|Rennie Curran emerges as big playmaker on defense|
|Written by Admin|
|Tuesday, 16 September 2008 21:11|
Without that intuitive approach to playing linebacker, No. 3 Georgia might not have escaped from South Carolina with a victory last week.
It was Curran who jarred the ball loose when running back Mike Davis attempted to dive over the goal line midway through the fourth quarter. Bulldogs cornerback Asher Allen fell on the ball in the end zone to help preserve the 14-7 win.
``I had no idea the ball came out,'' Curran said Tuesday. ``I was just running and trying to make a play. With the situation we were in, I didn't want to give up on the play.''
When the Bulldogs (3-0) visit Arizona State (2-1) on Saturday, the 19-year-old sophomore might have more freedom than any other Georgia defender to make plays as he sees fit.
For coach Mark Richt, Curran plays the game so intuitively that they caution from ``over-coaching'' such talent.
bodies going there, all of a sudden you just see a little dart,'' Richt said. ``He just gets there faster than everybody else.''
When teaching defenders how to take on blocks, for example, coaches tell linebackers it's critical to take a proper angle with one shoulder so they can free the hand on their other arm, the one ``outside'' the play, to make the tackle.
``Usually, if you go underneath that block, the back's gone, but there's sometimes when a guard might pull a little too wide and give too much space to where you can dart in there,'' Richt said. ``Now if you go through there and miss him, you're in trouble.''
Curran has shown the Bulldogs that he's an exception to that rule.
``Certain players you will allow to just go get (the ball) if they see it because they just have a feel for when they can and when they can't,'' Richt said. ``If Rennie doesn't feel like he can make that kind of read, then he'll play it as fundamental as anyone we've got.''
Curran debuted as a starter in last year's 42-30 victory over Florida, and he recorded 36 solo stops and three sacks over his next six games.
Before promoting Curran, defensive coordinator Willie Martinez and linebackers coach John Jancek knew he could handle any assignment against the run, but they still needed proof that the 5-foot-11, 205-pounder could handle coverage responsibilities.
rsistent film study and by making the right reads in practice.

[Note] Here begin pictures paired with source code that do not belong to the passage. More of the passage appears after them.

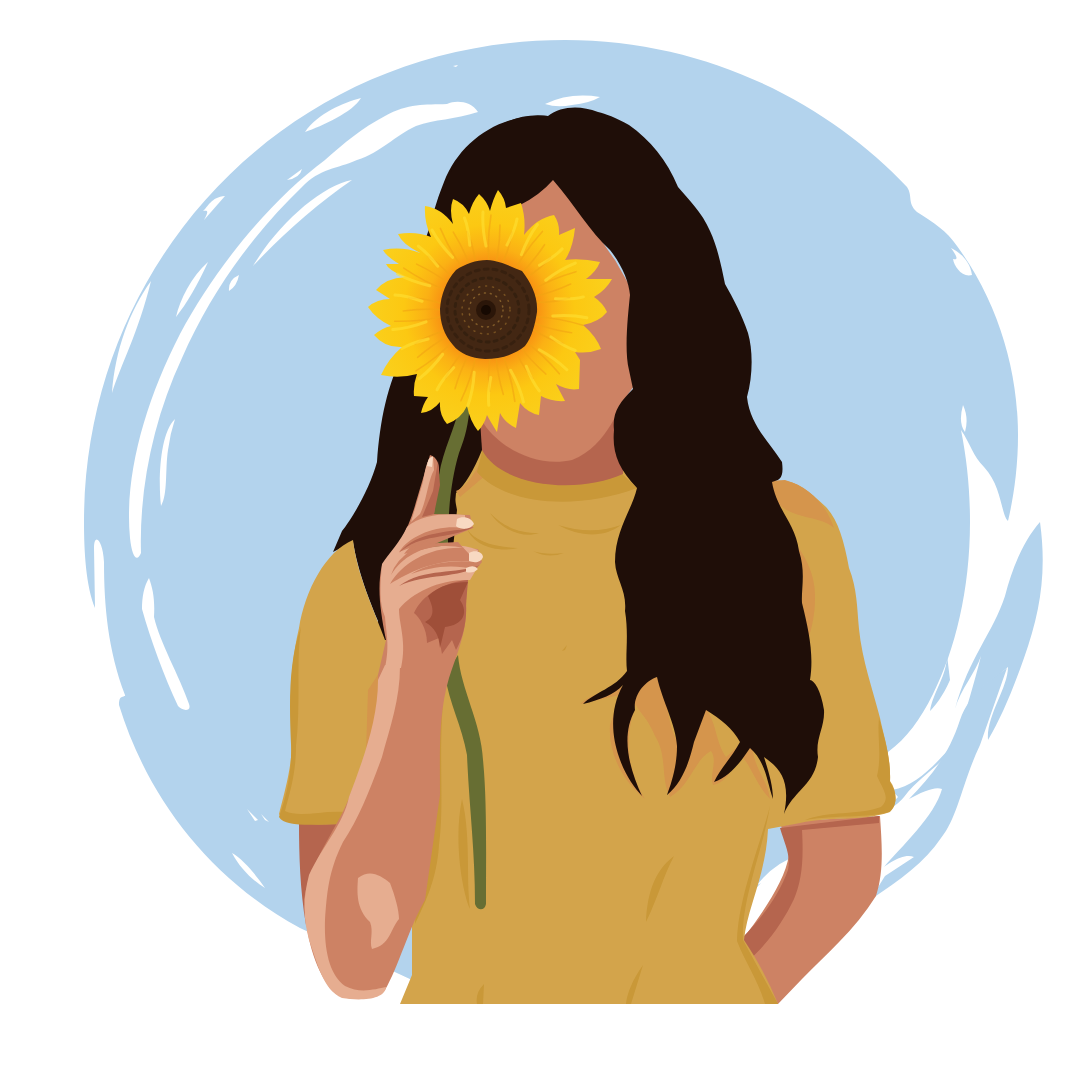
<!DOCTYPE html>
<html lang="en">
<head>
<meta charset="utf-8">
<title>Woman with a sunflower</title>
<style>
:root{--paper:#fff;--sky:#b3d3ed;--hair:#1f0e08;--skin:#cd8264;--skin-shade:#b5654e;--skin-light:#e6ad90;--skin-deep:#9f4f39;--nail:#f8d9c2;--shirt:#d3a44b;--shirt-shade:#c99838;--shirt-warm:#d5954c;--stem:#676e33;--seed:#432713}
html,body{margin:0;background:var(--paper);overflow:hidden}
.art{display:block;width:1072px;height:1072px}
.sky{fill:var(--sky)}
.paper{fill:var(--paper)}
.hair{fill:var(--hair)}
.skin{fill:var(--skin)}
.skin-shade{fill:var(--skin-shade)}
.skin-light{fill:var(--skin-light)}
.skin-deep{fill:var(--skin-deep)}
.nail{fill:var(--nail)}
.shirt{fill:var(--shirt)}
.shirt-shade{fill:var(--shirt-shade)}
.shirt-warm{fill:var(--shirt-warm)}
.stem{fill:var(--stem)}
.vein{fill:none;stroke:#f2a313;stroke-width:1.6;stroke-linecap:round;opacity:.6}
.glint{fill:none;stroke:#ffe234;stroke-width:3;stroke-linecap:round;opacity:.6}
.seed-ring{fill:none;stroke-linecap:round}
</style>
</head>
<body>
<svg class="art" viewBox="0 0 1072 1072" role="img" aria-label="Woman with long dark hair holding a sunflower in front of her face">
<defs>
<radialGradient id="petal-glow" gradientUnits="userSpaceOnUse" cx="489" cy="310" r="122">
<stop offset=".38" stop-color="#f88f12"/><stop offset=".52" stop-color="#fbb114"/><stop offset=".7" stop-color="#fcc812"/><stop offset="1" stop-color="#fad01c"/>
</radialGradient>
<g id="vein-group">
<path class="vein" d="M489 262Q487 240 491 215M496 263Q500 244 500 225M502 264Q510 247 512 232"/>
<path class="glint" d="M486 246Q482 228 483 212M507 245Q515 230 517 219"/>
</g>
</defs>

<g id="brushed-circle">
<path class="sky" d="M84 522C84 260 290 40 565 40C710 40 831 106 907 187C913 196 907 203 917 212C933 222 947 231 957 246C998 302 1018 370 1018 435C1018 470 1013 500 1008 521C1001 515 1002 486 984 467C973 456 970 443 961 430C967 460 970 490 970 522C970 590 955 650 933 694C920 720 907 738 888 752L870 830L775 868L740 905L560 1000L412 980L300 928C208 878 147 796 119 705C119 692 126 700 125 695C108 650 104 606 104 562C103 540 94 532 94 548L95 608C86 586 84 552 84 522Z"/>
<path class="sky" d="M1040 522C1047 573 1040 613 1024 658C1012 692 1001 718 988 740C986 716 1008 688 1008 667C987 683 972 713 960 737C945 752 922 785 892 790L898 797C880 815 895 808 904 797C923 772 945 765 956 741C965 715 975 680 981 656C976 672 960 690 955 709C969 657 993 633 1005 596C1013 565 1025 539 1040 522Z"/>
<path class="sky" d="M960 720C970 692 990 681 1007 668L980 745C962 783 958 817 941 838C925 862 900 880 870 900L885 876L914 857C902 852 883 868 884 867C900 848 935 816 942 789C935 786 922 792 909 799C930 777 948 757 960 720Z"/>
<path class="sky" d="M947 655L950 680C943 696 935 706 930 711C933 692 947 676 947 655Z"/>
<path class="paper" d="M478 112C471 101 456 100 447 104C425 105 408 103 385 116C362 128 344 143 325 160C270 201 215 268 180 334C145 402 124 476 130 538C132 557 137 563 141 553C139 490 153 420 182 358C211 292 253 234 302 187C320 168 337 169 357 160C382 152 394 136 416 126C435 119 454 120 478 112Z"/>
<path class="paper" d="M361 98C343 103 318 113 305 132C322 126 353 112 361 98ZM545 104Q570 92 600 97Q590 103 572 105Q557 108 545 104ZM352 180C321 186 278 224 253 266C283 234 317 204 352 180ZM225 196C211 197 208 207 203 211C209 210 208 212 204 220ZM151 281C130 310 115 350 112 393C121 364 138 334 151 281ZM208 262C191 277 180 300 176 317C187 303 197 286 208 262ZM239 275Q228 280 229 291Q237 286 239 275ZM302 169L287 180Q300 178 302 169ZM453 66L458 65L456 67Z"/>
<path class="paper" d="M175 419C160 433 158 479 161 506C168 494 165 470 168 450Q170 434 175 419ZM149 578C144 586 142 597 142 609C151 641 164 676 178 706C182 711 192 712 189 704C179 675 160 643 154 617C155 600 153 589 149 578ZM232 853C243 859 256 875 265 888C252 880 240 868 232 853ZM247 809L258 820L255 821ZM261 814L269 822L265 820ZM152 752L156 758Z"/>
<path class="paper" d="M951 248C959 252 970 260 972 275C962 278 954 266 953 259C957 260 959 259 951 248ZM963 405Q969 418 965 432Q958 423 963 405Z"/>
<path class="paper" d="M800 855Q775 862 757 885L785 873L740 925L760 915L800 870Z"/>
<path class="paper" d="M380 1004L395 973L413 981L400 1006Z"/>
</g>

<g id="hair-behind">
<path class="hair" d="M548 116C500 113 460 141 444 182C432 212 432 224 425 240L405 350C387 385 380 420 377 462C370 488 352 519 342 531L333 552L353 542C358 572 370 602 378 621C374 634 368 645 365 656L370 672L373 660L380 688L400 640L470 560L500 430L550 190Z"/>
</g>

<g id="arms-behind">
<path class="skin-shade" d="M299 822L345 820L330 860L306 925C300 890 299 855 299 822Z"/>
<path class="skin" d="M780 822L880 816C882 845 884 872 876 896C855 930 825 955 802 979L778 1004H755L742 940C765 910 785 880 789 855Z"/>
<path class="skin-shade" d="M780 828C785 845 791 855 788 870C779 895 762 918 742 938L748 961C768 944 784 920 794 899C801 882 804 864 802 830L879 823V816Z"/>
</g>

<g id="shirt">
<path class="shirt" d="M482 450C474 470 465 485 456 493L450 560L400 640L385 640C374 610 357 575 353 540C326 551 305 590 299 628C290 665 290 705 292 745C291 770 285 790 279 814C283 825 315 825 341 824L412 915V975L400 1004H778C769 982 758 961 744 940C747 908 766 875 768 829L800 823C830 816 861 822 890 812C898 805 897 790 890 781C891 757 884 737 880 718C873 690 862 660 859 629C857 607 857 588 849 568C844 540 838 520 826 507C808 490 795 480 781 481L745 482L640 480L620 455Z"/>
<path class="shirt-warm" d="M745 482L785 480C811 487 827 507 834 528C820 515 790 520 775 500ZM780 530C800 543 816 571 815 598C815 615 812 627 808 640L780 610Z"/>
<path class="shirt-warm" d="M580 704C596 690 620 690 634 681L655 675C669 690 665 717 676 739L690 710L705 707C718 726 715 741 726 757L745 740L752 745C754 770 768 780 770 799C756 785 750 763 741 756C731 770 726 783 713 785C709 775 718 761 711 751C694 760 691 785 670 797C660 778 668 757 655 736C648 718 637 710 636 704C627 730 623 763 645 799C620 779 608 750 610 725L620 695Z"/>
<path class="shirt-warm" d="M456 491C463 489 473 478 483 457L492 470L460 497ZM368 690L381 670L374 752L366 752Z"/>
<path class="shirt-shade" d="M484 444C492 466 570 485 618 470L637 488C579 510 506 506 477 472Z"/>
<path class="shirt-shade" d="M490 513C505 528 520 533 539 533C522 539 501 529 490 513ZM558 525C581 532 601 532 621 525C603 539 578 536 558 525ZM467 529C475 541 493 547 518 548C495 553 474 545 467 529ZM533 551Q545 555 564 553Q548 559 533 551Z"/>
<path class="shirt-shade" d="M301 627C296 662 301 704 296 746C296 775 289 795 285 811C300 818 322 810 345 812L341 824C310 825 285 827 279 817C287 795 292 770 291 744C289 700 289 660 301 627ZM879 718C885 739 891 760 890 782C897 793 898 805 889 812C870 818 834 815 805 820C826 811 860 815 881 807C891 798 883 790 877 776C882 755 877 737 879 718Z"/>
<path class="shirt-shade" d="M770 806C763 850 741 900 743 940L778 1004H765C758 980 745 962 737 941C738 899 759 848 770 806ZM674 856C654 871 647 895 646 922C657 900 663 877 674 856ZM643 965C633 979 627 993 626 1004H631ZM484 984Q475 993 477 1004H483ZM462 799C453 842 463 894 470 909C466 877 471 836 462 799ZM427 700L445 680C437 752 445 800 439 845C437 879 425 903 415 924Z"/>
<path class="shirt-shade" d="M567 645L562 651L565 650Z"/>
</g>

<g id="face-and-neck">
<path class="skin-shade" d="M480 420L625 395L623 474C580 494 502 488 482 450Z"/>
<path class="skin" d="M553 178C575 195 600 240 615 260L632 290L635 385C617 405 610 445 572 460C537 468 500 448 484 424L480 290L520 202Z"/>
</g>

<g id="hair-front">
<path class="hair" d="M553 180C575 205 590 232 610 250C622 265 629 282 630 295C628 315 624 350 629 370L633 389C620 402 612 412 614 430C612 452 618 468 637 488C632 510 615 530 615 562C616 580 627 590 625 611C629 635 625 655 627 671C615 688 595 692 583 704C600 700 615 694 623 685C609 710 612 737 619 757C625 775 634 787 642 796C630 770 620 737 635 710C633 695 645 681 657 677C662 700 676 725 677 746C677 767 671 784 667 795C682 783 689 763 694 742L706 710C721 719 733 729 740 742C732 757 720 769 714 782C731 776 742 760 750 748C766 762 767 782 773 799C773 785 768 770 764 757C780 768 791 781 784 814C793 791 815 785 818 757C815 738 825 728 824 710C821 690 814 680 810 680C814 655 809 631 802 603C801 590 806 572 799 551C795 522 777 511 772 482C780 480 784 478 782 462C768 440 750 425 747 397C753 376 753 350 748 333C742 315 733 298 725 284C721 264 717 246 710 231C702 212 688 199 678 187C667 160 650 140 629 125C615 117 606 114 598 112C580 105 561 106 548 116C516 111 483 131 467 150C445 174 437 200 434 217L520 205Q540 195 553 180Z"/>
</g>

<g id="stem">
<path class="stem" d="M461 402C455 428 443 450 439 475C433 500 433 535 433 548L448 546C448 510 451 480 459 453C466 435 468 425 470 405Z"/>
<path class="hair" d="M448 548C450 525 448 510 454 494L457 510L453 548Z"/>
<path class="stem" d="M445 675L458 655C461 690 481 722 483 760C487 800 486 850 486 904C485 911 477 911 475 904C475 850 469 805 467 755C462 726 449 703 445 675Z"/>
</g>

<g id="raised-arm">
<path class="skin" d="M430 455C440 458 440 470 438 480L434 514L470 515L473 528L430 546L478 549L482 562L468 579L466 600C468 630 458 650 449 678C438 715 440 755 440 795L425 900C410 925 398 968 385 990C360 1004 335 1000 328 985C311 960 306 930 304 900C310 860 340 825 350 795C366 757 381 716 378 675L386 640C380 610 377 587 382 565C398 550 410 525 416 502Z"/>
<path class="skin-light" d="M385 665L400 666C400 700 390 727 382 757C370 790 359 818 343 842C328 872 327 894 325 920C324 952 330 975 345 986C360 994 376 989 386 987C385 1000 360 1001 342 998C323 990 317 962 309 940C302 913 304 895 309 875C323 845 343 825 349 797C363 760 378 720 378 680Z"/>
<path class="skin-light" d="M382 564C380 586 379 603 385 617C386 632 390 645 385 668L401 668C407 642 399 625 399 609C413 592 440 579 470 580L476 570C450 563 430 568 411 574C430 562 456 560 474 562L478 550C450 539 424 550 404 554C416 538 440 530 465 529V515C448 513 420 514 407 527C400 542 390 552 382 564Z"/>
<path class="skin" d="M474 562C442 557 412 570 390 584C402 563 430 546 465 548C432 541 405 552 391 575Q400 545 465 528C438 524 410 535 399 552L420 544L458 542L470 555Z"/>
<path class="skin-light" d="M433 456C427 458 425 470 423 482L411 522L420 514C427 500 428 480 434 470Z"/>
<path class="skin-shade" d="M438 461L440 485L434 514L422 517L433 491ZM414 613C422 595 444 582 468 580L466 605C467 621 463 638 456 650L452 640L442 654L439 638L427 643C427 628 419 617 414 613Z"/>
<path class="skin-deep" d="M428 596C440 585 453 582 468 582L460 600C469 613 463 625 445 627L440 648C439 635 435 628 425 622C437 616 432 605 428 596Z"/>
<path class="skin-shade" d="M480 565C460 579 425 573 399 586C425 567 456 575 480 565ZM474 527C448 540 420 533 399 553C418 530 450 533 474 527Z"/>
<path class="nail" d="M457 519C463 515 472 518 474 524C470 530 460 530 456 526ZM469 553C475 549 483 552 483 557C481 563 474 563 469 561ZM466 568Q474 564 478 569Q473 574 466 572ZM427 466Q428 456 433 457L432 467Z"/>
<path class="skin-light" d="M358 878C370 869 380 875 390 883C395 896 399 910 399 919C390 930 390 945 372 949C369 941 374 932 370 922C356 909 357 892 358 878Z"/>
</g>

<g id="sunflower">
<path fill="url(#petal-glow)" d="M498 190Q505 198 506 208L521 203Q526 218 524 235Q537 218 554 215Q560 224 559 235L575 228Q573 248 565 260Q581 258 600 262Q596 272 586 279L612 279Q606 290 594 297Q603 303 607 312Q599 322 583 325Q596 336 601 349Q588 354 575 352L580 360L579 389Q568 391 556 384L565 401Q552 402 541 396L539 415Q528 413 520 403L516 428Q505 423 500 413L497 432Q490 421 487 415Q484 425 478 431Q470 421 467 406Q461 419 447 424Q439 415 440 402Q432 412 421 413Q423 404 428 397L414 396Q413 385 417 374Q399 379 381 375Q388 359 402 347Q385 348 374 335Q382 328 391 326Q376 319 368 307Q377 299 390 299L376 290Q386 278 405 277Q388 270 386 264L399 264Q386 256 383 250Q402 246 420 253Q402 244 398 234Q416 231 431 237Q424 222 425 206Q441 208 453 224Q449 210 453 199Q464 203 469 214Q472 202 479 194Q487 201 490 211Q493 199 498 190Z"/>
<use href="#vein-group"/>
<use href="#vein-group" transform="rotate(33 489 310)"/>
<use href="#vein-group" transform="rotate(65 489 310)"/>
<use href="#vein-group" transform="rotate(98 489 310)"/>
<use href="#vein-group" transform="rotate(131 489 310)"/>
<use href="#vein-group" transform="rotate(163 489 310)"/>
<use href="#vein-group" transform="rotate(196 489 310)"/>
<use href="#vein-group" transform="rotate(229 489 310)"/>
<use href="#vein-group" transform="rotate(262 489 310)"/>
<use href="#vein-group" transform="rotate(295 489 310)"/>
<use href="#vein-group" transform="rotate(328 489 310)"/>
<path fill="var(--seed)" d="M487 260C502 261 511 267 522 271C531 283 538 296 537 312C535 325 532 337 525 346C514 355 500 359 485 359C471 358 460 354 453 345C444 335 440 322 440 309C441 295 446 281 456 270C465 264 476 260 487 260Z"/>
<g class="seed-ring">
<circle cx="488" cy="310" r="41" stroke="#37200f" stroke-width="3" stroke-dasharray="4 5"/>
<circle cx="487" cy="310" r="32" stroke="#35200f" stroke-width="3" stroke-dasharray="3 5"/>
<circle cx="486" cy="310" r="24" stroke="#765021" stroke-width="1.5" stroke-dasharray="1 6"/>
<circle cx="486" cy="310" r="17" stroke="#805b29" stroke-width="1.5" stroke-dasharray="1 5"/>
</g>
<circle cx="486" cy="310" r="10" fill="#2b1609"/>
<circle cx="486" cy="310" r="5" fill="#160902"/>
</g>
</svg>
</body>
</html>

Most of this extra work was new to Curran, who like most high school standouts was accustomed to using his athleticism to overpower and outrun the competition.
``He wants to win for Georgia, in a bad way, and he doesn't really talk about it that much,'' Martinez said. ``He leads by results, and that's the fun part, because when guys are sitting there watching him (in the film room), it's pretty exciting.''
Curran's performance against South Carolina, which included six tackles, one sack and two quarterback pressures, earned him the Southeastern Conference's defensive player of the week award, but the kid who grew up in the Atlanta suburb of Snellville wants much more.
``The sky's the limit, but it's a matter of how much work we put in, so for me it's how hard I'm going to work when nobody's looking,'' Curran said. ``How much time I put in in the film room when we're not together as a defense. How much time I put in in the weight room. That's going to determine a lot about how I perform this season.''